**Description of the task**
The answer must be every line of the records below that contains the word "deep".
════════════════
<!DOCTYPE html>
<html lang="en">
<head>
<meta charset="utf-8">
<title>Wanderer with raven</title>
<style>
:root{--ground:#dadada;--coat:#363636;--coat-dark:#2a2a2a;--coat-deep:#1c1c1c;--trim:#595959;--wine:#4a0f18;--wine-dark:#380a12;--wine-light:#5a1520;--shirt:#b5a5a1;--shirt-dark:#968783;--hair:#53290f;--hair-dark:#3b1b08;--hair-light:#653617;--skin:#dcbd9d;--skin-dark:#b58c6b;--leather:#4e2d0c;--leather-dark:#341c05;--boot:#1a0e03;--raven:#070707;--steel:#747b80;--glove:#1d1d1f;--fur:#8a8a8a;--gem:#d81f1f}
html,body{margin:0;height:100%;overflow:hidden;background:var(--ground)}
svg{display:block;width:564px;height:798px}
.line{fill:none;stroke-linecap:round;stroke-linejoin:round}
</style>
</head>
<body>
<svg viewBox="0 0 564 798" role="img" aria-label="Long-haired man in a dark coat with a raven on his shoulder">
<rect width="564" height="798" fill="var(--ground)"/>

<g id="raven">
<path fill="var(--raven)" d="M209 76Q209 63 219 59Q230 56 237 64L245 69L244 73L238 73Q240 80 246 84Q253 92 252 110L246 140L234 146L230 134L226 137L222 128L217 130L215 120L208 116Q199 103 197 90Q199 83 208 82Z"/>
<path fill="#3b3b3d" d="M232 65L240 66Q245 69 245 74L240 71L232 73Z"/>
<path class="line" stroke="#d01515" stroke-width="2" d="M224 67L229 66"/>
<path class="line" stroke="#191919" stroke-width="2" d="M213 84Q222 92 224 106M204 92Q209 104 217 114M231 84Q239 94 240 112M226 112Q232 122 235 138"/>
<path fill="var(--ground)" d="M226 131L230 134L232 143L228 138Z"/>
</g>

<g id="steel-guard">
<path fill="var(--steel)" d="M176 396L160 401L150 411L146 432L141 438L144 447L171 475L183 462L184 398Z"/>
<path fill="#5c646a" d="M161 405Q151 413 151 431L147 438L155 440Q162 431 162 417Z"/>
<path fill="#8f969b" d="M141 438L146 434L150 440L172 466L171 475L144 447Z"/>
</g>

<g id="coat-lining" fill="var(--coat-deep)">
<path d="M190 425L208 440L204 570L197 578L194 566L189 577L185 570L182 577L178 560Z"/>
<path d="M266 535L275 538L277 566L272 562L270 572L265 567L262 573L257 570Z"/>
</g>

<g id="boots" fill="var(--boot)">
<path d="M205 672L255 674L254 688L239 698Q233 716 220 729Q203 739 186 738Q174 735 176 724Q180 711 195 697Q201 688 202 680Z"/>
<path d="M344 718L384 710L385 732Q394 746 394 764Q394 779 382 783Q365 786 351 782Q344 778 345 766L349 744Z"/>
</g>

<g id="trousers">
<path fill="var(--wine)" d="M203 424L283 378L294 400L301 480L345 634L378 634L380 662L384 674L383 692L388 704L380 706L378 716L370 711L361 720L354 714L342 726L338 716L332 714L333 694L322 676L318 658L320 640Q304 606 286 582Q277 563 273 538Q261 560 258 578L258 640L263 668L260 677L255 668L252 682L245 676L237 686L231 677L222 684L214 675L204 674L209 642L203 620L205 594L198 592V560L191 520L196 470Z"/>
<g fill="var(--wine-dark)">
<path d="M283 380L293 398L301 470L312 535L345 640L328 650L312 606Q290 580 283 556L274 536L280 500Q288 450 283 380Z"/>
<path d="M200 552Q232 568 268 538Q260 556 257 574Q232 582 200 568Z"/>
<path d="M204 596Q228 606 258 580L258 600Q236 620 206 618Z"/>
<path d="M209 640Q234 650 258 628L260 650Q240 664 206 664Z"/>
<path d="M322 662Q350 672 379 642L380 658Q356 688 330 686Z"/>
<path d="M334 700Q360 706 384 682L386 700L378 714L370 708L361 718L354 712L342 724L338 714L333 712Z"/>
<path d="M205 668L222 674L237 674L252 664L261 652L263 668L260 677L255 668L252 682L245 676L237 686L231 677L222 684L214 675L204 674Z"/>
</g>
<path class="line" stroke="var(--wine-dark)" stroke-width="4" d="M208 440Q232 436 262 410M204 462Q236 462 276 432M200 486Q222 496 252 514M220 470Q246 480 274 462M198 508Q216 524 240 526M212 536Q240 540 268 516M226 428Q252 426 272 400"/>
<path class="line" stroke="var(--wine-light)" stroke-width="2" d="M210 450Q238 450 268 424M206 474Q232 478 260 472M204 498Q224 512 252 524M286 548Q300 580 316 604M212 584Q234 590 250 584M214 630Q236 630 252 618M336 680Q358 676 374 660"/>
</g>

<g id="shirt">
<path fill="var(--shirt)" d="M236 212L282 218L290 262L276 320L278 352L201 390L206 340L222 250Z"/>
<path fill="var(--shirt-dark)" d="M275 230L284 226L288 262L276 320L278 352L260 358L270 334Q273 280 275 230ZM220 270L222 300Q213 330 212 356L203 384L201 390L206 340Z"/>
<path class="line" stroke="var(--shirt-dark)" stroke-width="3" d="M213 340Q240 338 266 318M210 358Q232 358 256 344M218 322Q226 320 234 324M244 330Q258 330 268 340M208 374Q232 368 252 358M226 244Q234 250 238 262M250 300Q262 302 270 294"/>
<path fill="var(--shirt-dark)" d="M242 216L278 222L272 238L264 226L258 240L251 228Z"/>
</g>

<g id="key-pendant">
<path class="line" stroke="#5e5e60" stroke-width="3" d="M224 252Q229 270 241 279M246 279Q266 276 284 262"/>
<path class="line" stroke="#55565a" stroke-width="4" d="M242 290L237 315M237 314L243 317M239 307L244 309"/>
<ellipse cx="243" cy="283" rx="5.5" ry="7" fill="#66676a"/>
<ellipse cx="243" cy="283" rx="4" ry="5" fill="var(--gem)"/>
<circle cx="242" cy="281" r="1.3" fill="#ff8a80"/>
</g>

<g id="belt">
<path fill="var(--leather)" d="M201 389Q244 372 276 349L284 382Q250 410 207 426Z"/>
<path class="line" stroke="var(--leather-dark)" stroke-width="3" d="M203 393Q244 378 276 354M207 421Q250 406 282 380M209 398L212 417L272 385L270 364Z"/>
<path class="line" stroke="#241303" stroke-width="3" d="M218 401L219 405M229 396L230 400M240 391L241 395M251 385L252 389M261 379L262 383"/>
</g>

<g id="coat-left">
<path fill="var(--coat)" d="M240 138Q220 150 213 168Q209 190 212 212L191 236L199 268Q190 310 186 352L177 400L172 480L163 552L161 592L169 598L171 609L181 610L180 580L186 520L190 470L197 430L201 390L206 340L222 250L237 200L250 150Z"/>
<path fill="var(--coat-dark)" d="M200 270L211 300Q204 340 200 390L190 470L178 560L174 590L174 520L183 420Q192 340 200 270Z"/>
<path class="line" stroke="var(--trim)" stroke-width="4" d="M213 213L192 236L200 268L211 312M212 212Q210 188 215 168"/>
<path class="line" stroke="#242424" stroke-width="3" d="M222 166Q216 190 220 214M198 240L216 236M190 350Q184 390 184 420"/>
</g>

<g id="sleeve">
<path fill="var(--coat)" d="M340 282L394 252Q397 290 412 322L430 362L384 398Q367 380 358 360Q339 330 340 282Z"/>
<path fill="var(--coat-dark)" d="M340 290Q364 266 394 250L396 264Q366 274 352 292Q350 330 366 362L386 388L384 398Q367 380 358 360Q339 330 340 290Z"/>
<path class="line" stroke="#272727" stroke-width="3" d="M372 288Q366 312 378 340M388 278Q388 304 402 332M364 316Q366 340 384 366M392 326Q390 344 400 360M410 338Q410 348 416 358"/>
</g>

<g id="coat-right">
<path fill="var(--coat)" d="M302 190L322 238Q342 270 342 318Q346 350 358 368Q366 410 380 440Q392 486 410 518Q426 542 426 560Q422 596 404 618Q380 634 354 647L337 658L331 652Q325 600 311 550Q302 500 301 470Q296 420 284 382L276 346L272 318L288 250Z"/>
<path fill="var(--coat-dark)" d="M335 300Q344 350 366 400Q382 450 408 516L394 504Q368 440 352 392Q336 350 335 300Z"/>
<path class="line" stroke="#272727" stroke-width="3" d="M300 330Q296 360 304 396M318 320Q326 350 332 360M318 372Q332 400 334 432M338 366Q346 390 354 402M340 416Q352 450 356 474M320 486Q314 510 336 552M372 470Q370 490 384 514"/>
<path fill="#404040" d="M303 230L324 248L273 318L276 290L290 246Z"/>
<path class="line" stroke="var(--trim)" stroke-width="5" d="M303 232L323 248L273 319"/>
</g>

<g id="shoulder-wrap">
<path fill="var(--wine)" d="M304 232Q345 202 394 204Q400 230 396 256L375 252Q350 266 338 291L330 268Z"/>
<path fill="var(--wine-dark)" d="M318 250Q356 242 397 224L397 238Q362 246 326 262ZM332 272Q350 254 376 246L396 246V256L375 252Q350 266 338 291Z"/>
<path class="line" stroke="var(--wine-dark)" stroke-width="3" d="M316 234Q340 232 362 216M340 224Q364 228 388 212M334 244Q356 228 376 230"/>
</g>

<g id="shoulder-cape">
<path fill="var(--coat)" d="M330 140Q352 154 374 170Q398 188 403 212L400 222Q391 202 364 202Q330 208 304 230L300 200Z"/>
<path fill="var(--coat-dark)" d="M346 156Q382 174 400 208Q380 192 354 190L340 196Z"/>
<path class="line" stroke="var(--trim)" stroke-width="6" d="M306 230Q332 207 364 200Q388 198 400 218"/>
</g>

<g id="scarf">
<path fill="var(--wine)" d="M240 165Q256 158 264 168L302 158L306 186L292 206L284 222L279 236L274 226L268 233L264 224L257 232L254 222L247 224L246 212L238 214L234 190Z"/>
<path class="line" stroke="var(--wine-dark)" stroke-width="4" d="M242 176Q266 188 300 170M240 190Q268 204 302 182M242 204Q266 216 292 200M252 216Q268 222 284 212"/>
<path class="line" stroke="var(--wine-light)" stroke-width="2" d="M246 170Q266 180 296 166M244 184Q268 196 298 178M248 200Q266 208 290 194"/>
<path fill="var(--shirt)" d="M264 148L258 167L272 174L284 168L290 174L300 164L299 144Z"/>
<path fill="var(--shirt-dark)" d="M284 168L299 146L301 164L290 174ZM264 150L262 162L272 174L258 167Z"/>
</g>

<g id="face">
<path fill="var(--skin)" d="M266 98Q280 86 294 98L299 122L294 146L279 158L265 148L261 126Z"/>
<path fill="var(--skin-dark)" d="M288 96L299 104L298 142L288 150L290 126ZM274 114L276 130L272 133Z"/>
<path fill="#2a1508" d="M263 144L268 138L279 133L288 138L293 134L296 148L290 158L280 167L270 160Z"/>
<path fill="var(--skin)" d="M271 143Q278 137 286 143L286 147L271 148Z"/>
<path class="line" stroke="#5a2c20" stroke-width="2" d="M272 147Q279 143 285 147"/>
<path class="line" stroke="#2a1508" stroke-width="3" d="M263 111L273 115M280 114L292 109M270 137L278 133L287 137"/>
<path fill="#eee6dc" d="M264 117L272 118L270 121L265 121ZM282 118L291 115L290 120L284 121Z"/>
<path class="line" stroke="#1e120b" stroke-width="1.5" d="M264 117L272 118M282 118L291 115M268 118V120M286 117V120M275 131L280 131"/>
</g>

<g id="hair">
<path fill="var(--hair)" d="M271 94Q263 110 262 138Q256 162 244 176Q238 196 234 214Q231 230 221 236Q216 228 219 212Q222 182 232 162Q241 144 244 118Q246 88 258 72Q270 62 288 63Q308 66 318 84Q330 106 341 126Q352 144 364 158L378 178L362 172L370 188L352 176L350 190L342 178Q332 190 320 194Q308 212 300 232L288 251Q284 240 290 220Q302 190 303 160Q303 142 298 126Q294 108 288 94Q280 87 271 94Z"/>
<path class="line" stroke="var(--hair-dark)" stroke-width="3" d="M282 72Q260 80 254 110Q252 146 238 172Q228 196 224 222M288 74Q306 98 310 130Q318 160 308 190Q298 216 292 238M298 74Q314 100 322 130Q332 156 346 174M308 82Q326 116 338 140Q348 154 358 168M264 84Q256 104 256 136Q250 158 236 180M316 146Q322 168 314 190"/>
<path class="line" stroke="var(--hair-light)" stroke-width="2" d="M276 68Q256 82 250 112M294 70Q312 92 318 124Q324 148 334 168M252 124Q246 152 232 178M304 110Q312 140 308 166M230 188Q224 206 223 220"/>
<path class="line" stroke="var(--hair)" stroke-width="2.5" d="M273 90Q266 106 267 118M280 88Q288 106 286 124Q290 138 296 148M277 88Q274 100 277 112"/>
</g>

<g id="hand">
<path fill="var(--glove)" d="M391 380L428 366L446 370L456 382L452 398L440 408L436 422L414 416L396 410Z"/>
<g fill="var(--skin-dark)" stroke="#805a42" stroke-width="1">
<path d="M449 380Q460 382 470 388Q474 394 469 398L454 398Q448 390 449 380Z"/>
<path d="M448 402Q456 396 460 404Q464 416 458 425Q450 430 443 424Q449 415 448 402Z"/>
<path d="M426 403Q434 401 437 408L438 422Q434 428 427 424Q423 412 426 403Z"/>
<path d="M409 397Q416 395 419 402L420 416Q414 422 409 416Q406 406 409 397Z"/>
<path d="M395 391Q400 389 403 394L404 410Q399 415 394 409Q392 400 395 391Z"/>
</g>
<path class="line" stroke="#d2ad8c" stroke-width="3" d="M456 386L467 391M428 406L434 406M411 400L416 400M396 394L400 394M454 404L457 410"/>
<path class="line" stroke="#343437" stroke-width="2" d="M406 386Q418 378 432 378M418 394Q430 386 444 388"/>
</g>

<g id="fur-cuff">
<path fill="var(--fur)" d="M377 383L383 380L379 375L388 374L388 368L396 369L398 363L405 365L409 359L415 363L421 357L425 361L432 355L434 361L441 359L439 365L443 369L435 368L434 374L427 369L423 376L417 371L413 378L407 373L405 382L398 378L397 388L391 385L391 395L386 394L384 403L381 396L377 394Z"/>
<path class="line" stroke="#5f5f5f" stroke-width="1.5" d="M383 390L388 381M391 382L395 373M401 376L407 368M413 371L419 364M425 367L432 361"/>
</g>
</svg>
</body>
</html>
════════════════
**Problem solution**
:root{--ground:#dadada;--coat:#363636;--coat-dark:#2a2a2a;--coat-deep:#1c1c1c;--trim:#595959;--wine:#4a0f18;--wine-dark:#380a12;--wine-light:#5a1520;--shirt:#b5a5a1;--shirt-dark:#968783;--hair:#53290f;--hair-dark:#3b1b08;--hair-light:#653617;--skin:#dcbd9d;--skin-dark:#b58c6b;--leather:#4e2d0c;--leather-dark:#341c05;--boot:#1a0e03;--raven:#070707;--steel:#747b80;--glove:#1d1d1f;--fur:#8a8a8a;--gem:#d81f1f}
<g id="coat-lining" fill="var(--coat-deep)">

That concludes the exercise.